### SOURCE DATA
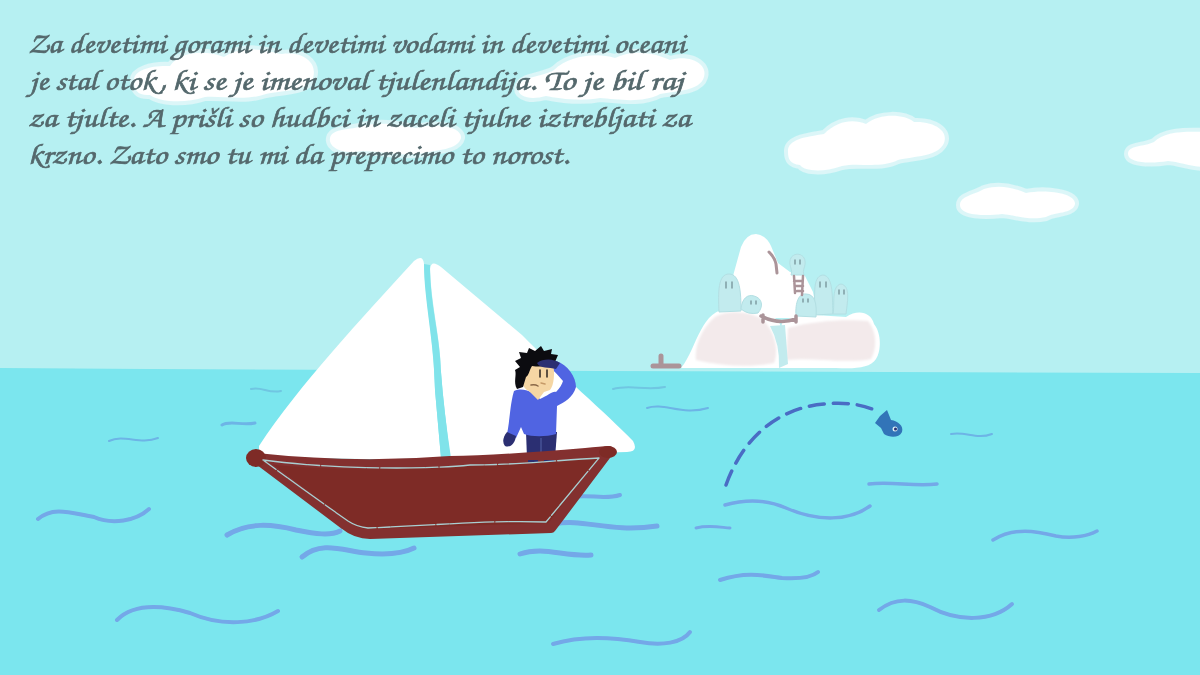
<!DOCTYPE html>
<html lang="sl">
<head>
<meta charset="utf-8">
<title>Za devetimi gorami</title>
<style>
  :root {
    --sky: #b6f0f2;
    --sea: #7be6ee;
    --cloud: #ffffff;
    --cloud-edge: #dcf6f8;
    --wave: #74a8e8;
    --wave-far: #70c6e2;
    --hull: #7e2b26;
    --hull-rim: #83302f;
    --stitch: #a9cfd2;
    --sail: #ffffff;
    --mast: #80e3ea;
    --shirt: #5064e2;
    --navy: #2b2f72;
    --skin: #f5d6a4;
    --hair: #0c0c10;
    --ice: #ffffff;
    --ice-shade: #f3eaeb;
    --seal: #c2ebee;
    --seal-edge: #b3dfe3;
    --seal-face: #7f9da3;
    --wood: #ab9499;
    --fish: #3274b8;
    --trail: #4a6cc4;
    --ink: #54686c;
  }
  html, body { margin: 0; overflow: hidden; }
  body { width: 1200px; height: 675px; background: var(--sky); }
  .scene { display: block; width: 1200px; height: 675px; }
  .story {
    font-family: "TeX Gyre Chorus", cursive;
    font-size: 29px;
    font-weight: bold;
    fill: var(--ink);
    stroke: var(--ink);
    stroke-width: .7;
  }
  .line { fill: none; stroke-linecap: round; stroke-linejoin: round; }
  .clouds { fill: var(--cloud); stroke: var(--cloud-edge); stroke-width: 8; stroke-linejoin: round; paint-order: stroke; }
  .waves { stroke: var(--wave); stroke-width: 4; }
  .waves-far { stroke: var(--wave-far); stroke-width: 2; }
  .seals { fill: var(--seal); stroke: var(--seal-edge); stroke-width: 1; }
  .faces { stroke: var(--seal-face); stroke-width: 1.5; }
  .wood { stroke: var(--wood); }
</style>
</head>
<body>
<svg class="scene" viewBox="0 0 1200 675">
  <defs>
    <filter id="soft" x="-10%" y="-10%" width="120%" height="120%">
      <feGaussianBlur stdDeviation="1.2"/>
    </filter>
  </defs>

  <rect id="sky" width="1200" height="675" fill="var(--sky)"/>

  <g id="clouds" class="clouds">
    <path d="M134 82C132 70 152 65 170 66C180 51 206 50 224 57C244 43 270 52 282 54C302 51 318 62 313 78C307 92 284 90 266 94C246 101 225 96 205 97C184 104 160 102 150 95C138 96 134 90 134 82Z"/>
    <path d="M518 88C520 76 540 78 554 70C568 56 596 52 615 58C634 48 658 54 670 60C690 54 708 64 704 77C700 91 676 91 660 94C642 104 616 99 600 98C580 102 556 98 546 96C532 100 518 98 518 88Z"/>
    <path d="M330 138C332 128 352 130 362 126C384 121 402 126 416 128C440 122 462 128 461 138C458 150 436 150 424 153C402 157 380 151 362 151C344 155 328 148 330 138Z"/>
    <path d="M788 152C787 139 806 137 824 134C838 120 854 119 866 124C880 113 904 114 914 122C934 121 949 131 944 143C938 157 914 156 898 160C880 169 858 162 842 166C822 173 804 171 800 165C790 164 788 159 788 152Z"/>
    <path d="M960 205C960 196 974 195 984 189C1000 184 1014 188 1026 193C1046 189 1076 193 1075 204C1073 214 1054 212 1046 217C1030 221 1014 215 1002 214C986 216 960 216 960 205Z"/>
    <path d="M1128 154C1128 145 1144 147 1154 142C1164 132 1182 131 1206 132V167C1192 167 1180 162 1168 161C1150 164 1128 163 1128 154Z"/>
  </g>

  <path id="sea" d="M0 368L150 369L600 371L1200 373V675H0Z" fill="var(--sea)"/>

  <g id="seal-island">
    <path id="peak" d="M733 276L741 247Q746 234 756 234Q766 235 771 246L778 263L790 272L805 276L813 292L818 318H738L740 292Z" fill="var(--ice)"/>
    <path id="left-rock" d="M681 368C690 357 694 342 701 330C707 318 716 309 728 309L770 312L780 324L783 368Z" fill="var(--ice)"/>
    <path id="right-rock" d="M778 368L782 322L800 314L846 317C858 309 871 312 874 324C882 334 881 352 876 359C870 368 856 369 836 368Z" fill="var(--ice)"/>
    <g fill="var(--ice-shade)" filter="url(#soft)">
      <path d="M696 360C694 345 703 327 715 317C730 309 752 312 763 320C775 332 779 350 774 363C750 368 722 366 696 360Z"/>
      <path d="M786 360L788 328C812 321 846 319 868 321C877 332 877 348 871 359C846 364 812 357 786 360Z"/>
    </g>
    <path d="M770 326L785 325L788 364L779 368Q780 344 770 326Z" fill="var(--seal)"/>
    <g class="seals">
      <path d="M719 312C718 292 718 274 729 274C740 274 741 292 741 311Z"/>
      <path d="M741 309C742 298 748 294 754 296C762 298 764 306 758 313Q748 315 741 309Z"/>
      <path d="M791 275C793 270 789 266 790 261C791 252 804 252 805 261C806 266 802 270 804 275Z"/>
      <path d="M814 315C816 300 811 276 823 275C834 276 832 300 833 314Z"/>
      <path d="M833 314C835 304 831 286 841 284C850 286 848 298 846 314Z"/>
      <path d="M796 316C795 302 799 293 806 294C815 294 817 304 816 317Z"/>
    </g>
    <g class="line faces">
      <path d="M726 282v6M732 282v6M751 301v3M756 301v3M795 260v4M800 260v4M820 282v5M826 282v5M839 290v4M844 290v4M803 299v3M808 299v3"/>
    </g>
    <g class="line wood">
      <path d="M769 252Q775 258 776 264L777 273" stroke-width="3"/>
      <path d="M761 316Q778 325 796 319M763 315v7M796 316v6" stroke-width="3.5"/>
      <path d="M794 276l1 17M803 276l-1 19M794 281h8M795 286h8M797 291h6" stroke-width="2.5"/>
      <path d="M653 366L679 366" stroke-width="5"/>
      <path d="M661 356v9" stroke-width="5"/>
    </g>
  </g>

  <g id="far-waves" class="line waves-far">
    <path d="M251 389C262 386 268 394 281 391"/>
    <path d="M613 389C630 384 645 391 665 387"/>
    <path d="M647 408C664 402 682 416 708 408" stroke="#6db4e6"/>
    <path d="M109 441C124 434 140 445 158 438" stroke="#6db4e6"/>
    <path d="M222 425C230 420 242 426 255 423" stroke="#6db4e6" stroke-width="3"/>
    <path d="M951 434C966 431 976 440 992 434" stroke="#6db4e6"/>
  </g>
  <g id="waves" class="line waves">
    <path d="M38 519C54 505 74 514 94 517C112 525 136 521 149 509"/>
    <path d="M227 535C248 522 272 524 296 530C316 534 330 536 340 531" stroke-width="5"/>
    <path d="M302 557C322 540 344 551 366 553C386 555 404 553 414 548" stroke-width="5"/>
    <path d="M117 620C134 603 162 605 190 613C222 627 256 624 278 611"/>
    <path d="M572 497C590 494 604 500 620 495"/>
    <path d="M554 524C584 518 608 533 657 526" stroke-width="5"/>
    <path d="M520 554C544 546 564 557 591 555" stroke-width="5"/>
    <path d="M553 644C582 635 612 637 640 642C662 646 682 643 690 632"/>
    <path d="M696 528C708 525 718 527 730 528" stroke-width="3"/>
    <path d="M725 505C746 499 766 499 786 508C818 522 850 521 870 506" stroke-width="3.5"/>
    <path d="M869 484C892 481 914 487 937 484" stroke-width="3.5"/>
    <path d="M720 580C748 571 766 576 782 578C798 579 812 577 818 572"/>
    <path d="M993 540C1014 527 1036 531 1056 536C1072 539 1088 536 1097 531" stroke-width="3.5"/>
    <path d="M879 610C896 597 912 599 930 607C958 622 992 622 1012 604"/>
  </g>

  <g id="leaping-fish">
    <path class="line" d="M726 485C742 440 776 408 824 404C844 402 862 404 877 411" stroke="var(--trail)" stroke-width="3.5" stroke-dasharray="15 9"/>
    <path d="M887 410L891 420C898 421 904 426 902 432C899 438 890 438 884 434L881 428L875 423L880 416Z" fill="var(--fish)"/>
    <circle cx="895" cy="429" r="2.5" fill="#ddeef4"/>
    <circle cx="895.5" cy="429" r="1.5" fill="var(--navy)"/>
  </g>

  <g id="sails">
    <path d="M259 446C300 384 362 318 414 261Q423 254 424 264C425 300 434 340 435 390L441 458C380 460 310 459 259 455Z" fill="var(--sail)"/>
    <path d="M430 269Q431 259 441 267L522 335C560 374 606 413 633 441Q639 452 627 452L450 457C446 420 443 400 441 372C440 335 431 305 430 269Z" fill="var(--sail)"/>
    <path d="M424 264L430 265C430 305 440 335 441 372Q444 412 451 458H441L435 390C434 340 424 300 424 264Z" fill="var(--mast)"/>
  </g>

  <g id="sailor">
    <path d="M526 432H557L555 458H527Z" fill="var(--navy)"/>
    <path d="M541 438v14" stroke="#5565a8"/>
    <path d="M514 391C524 387 532 392 540 399C548 396 552 391 556 392C560 388 562 384 563 381C557 374 553 370 550 367L556 361C568 365 576 377 576 387C573 398 564 402 557 406L556 434C546 437 532 437 524 434L521 427L516 438L507 434C510 420 510 404 514 391Z" fill="var(--shirt)"/>
    <path d="M507 432L516 436C515 444 510 448 505 446C502 442 503 437 507 432Z" fill="var(--navy)"/>
    <path d="M521 366L553 362C555 374 554 385 550 390L544 392L538 400L529 391C522 388 520 380 521 366Z" fill="var(--skin)"/>
    <path d="M517 389C513 382 517 375 515 370L520 367L515 361L521 358L519 352L527 353L529 348L535 351L541 346L544 351L552 349L551 354L558 355L555 362C548 367 540 367 532 366C529 371 529 375 526 377L523 387Z" fill="var(--hair)"/>
    <path d="M537 363C544 358 554 359 560 363L556 369C549 367 540 369 537 363Z" fill="var(--navy)"/>
    <g class="line" stroke="#2b2420" stroke-width="1.5">
      <path d="M540 370v7M547 370v7"/>
      <path d="M531 385Q535 384 538 386" stroke="#8a6848"/>
      <path d="M541 383l4 1" stroke="#c69a68"/>
    </g>
  </g>

  <g id="boat">
    <path d="M256 458C330 466 400 465 450 461C510 460 560 455 609 451L551 528L370 534Q356 534 345 525Z" fill="var(--hull)" stroke="var(--hull-rim)" stroke-width="10" stroke-linejoin="round"/>
    <ellipse cx="256" cy="458" rx="10" ry="9" fill="var(--hull)"/>
    <ellipse cx="608" cy="452" rx="9" ry="6" fill="var(--hull)"/>
    <path d="M528 461h10M544 461h10" stroke="var(--navy)" stroke-width="2"/>
    <path class="line" d="M263 460C330 469 420 470 470 465C516 465 560 460 599 458L546 522C490 520 440 525 368 528Q357 527 348 521C318 500 292 481 263 460Z" stroke="var(--stitch)" stroke-width="1.3" stroke-dasharray="44 1 12 2"/>
  </g>

  <g id="story" class="story">
    <text x="28" y="53" textLength="657" lengthAdjust="spacingAndGlyphs">Za devetimi gorami in devetimi vodami in devetimi oceani</text>
    <text x="30" y="90" textLength="136" lengthAdjust="spacingAndGlyphs">je stal otok,</text>
    <text x="172" y="90" textLength="364" lengthAdjust="spacingAndGlyphs">ki se je imenoval tjulenlandija.</text>
    <text x="544" y="90" textLength="139" lengthAdjust="spacingAndGlyphs">To je bil raj</text>
    <text x="28" y="127" textLength="662" lengthAdjust="spacingAndGlyphs">za tjulte. A prišli so hudbci in zaceli tjulne iztrebljati za</text>
    <text x="28" y="164" textLength="541" lengthAdjust="spacingAndGlyphs">krzno. Zato smo tu mi da preprecimo to norost.</text>
  </g>
</svg>
</body>
</html>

### EXERCISE
Copy nothing but the lines from the first one in the listing through the line with "font-size: 29px;", and omit the pictures.

### OUTPUT FOR THIS EXERCISE
<!DOCTYPE html>
<html lang="sl">
<head>
<meta charset="utf-8">
<title>Za devetimi gorami</title>
<style>
  :root {
    --sky: #b6f0f2;
    --sea: #7be6ee;
    --cloud: #ffffff;
    --cloud-edge: #dcf6f8;
    --wave: #74a8e8;
    --wave-far: #70c6e2;
    --hull: #7e2b26;
    --hull-rim: #83302f;
    --stitch: #a9cfd2;
    --sail: #ffffff;
    --mast: #80e3ea;
    --shirt: #5064e2;
    --navy: #2b2f72;
    --skin: #f5d6a4;
    --hair: #0c0c10;
    --ice: #ffffff;
    --ice-shade: #f3eaeb;
    --seal: #c2ebee;
    --seal-edge: #b3dfe3;
    --seal-face: #7f9da3;
    --wood: #ab9499;
    --fish: #3274b8;
    --trail: #4a6cc4;
    --ink: #54686c;
  }
  html, body { margin: 0; overflow: hidden; }
  body { width: 1200px; height: 675px; background: var(--sky); }
  .scene { display: block; width: 1200px; height: 675px; }
  .story {
    font-family: "TeX Gyre Chorus", cursive;
    font-size: 29px;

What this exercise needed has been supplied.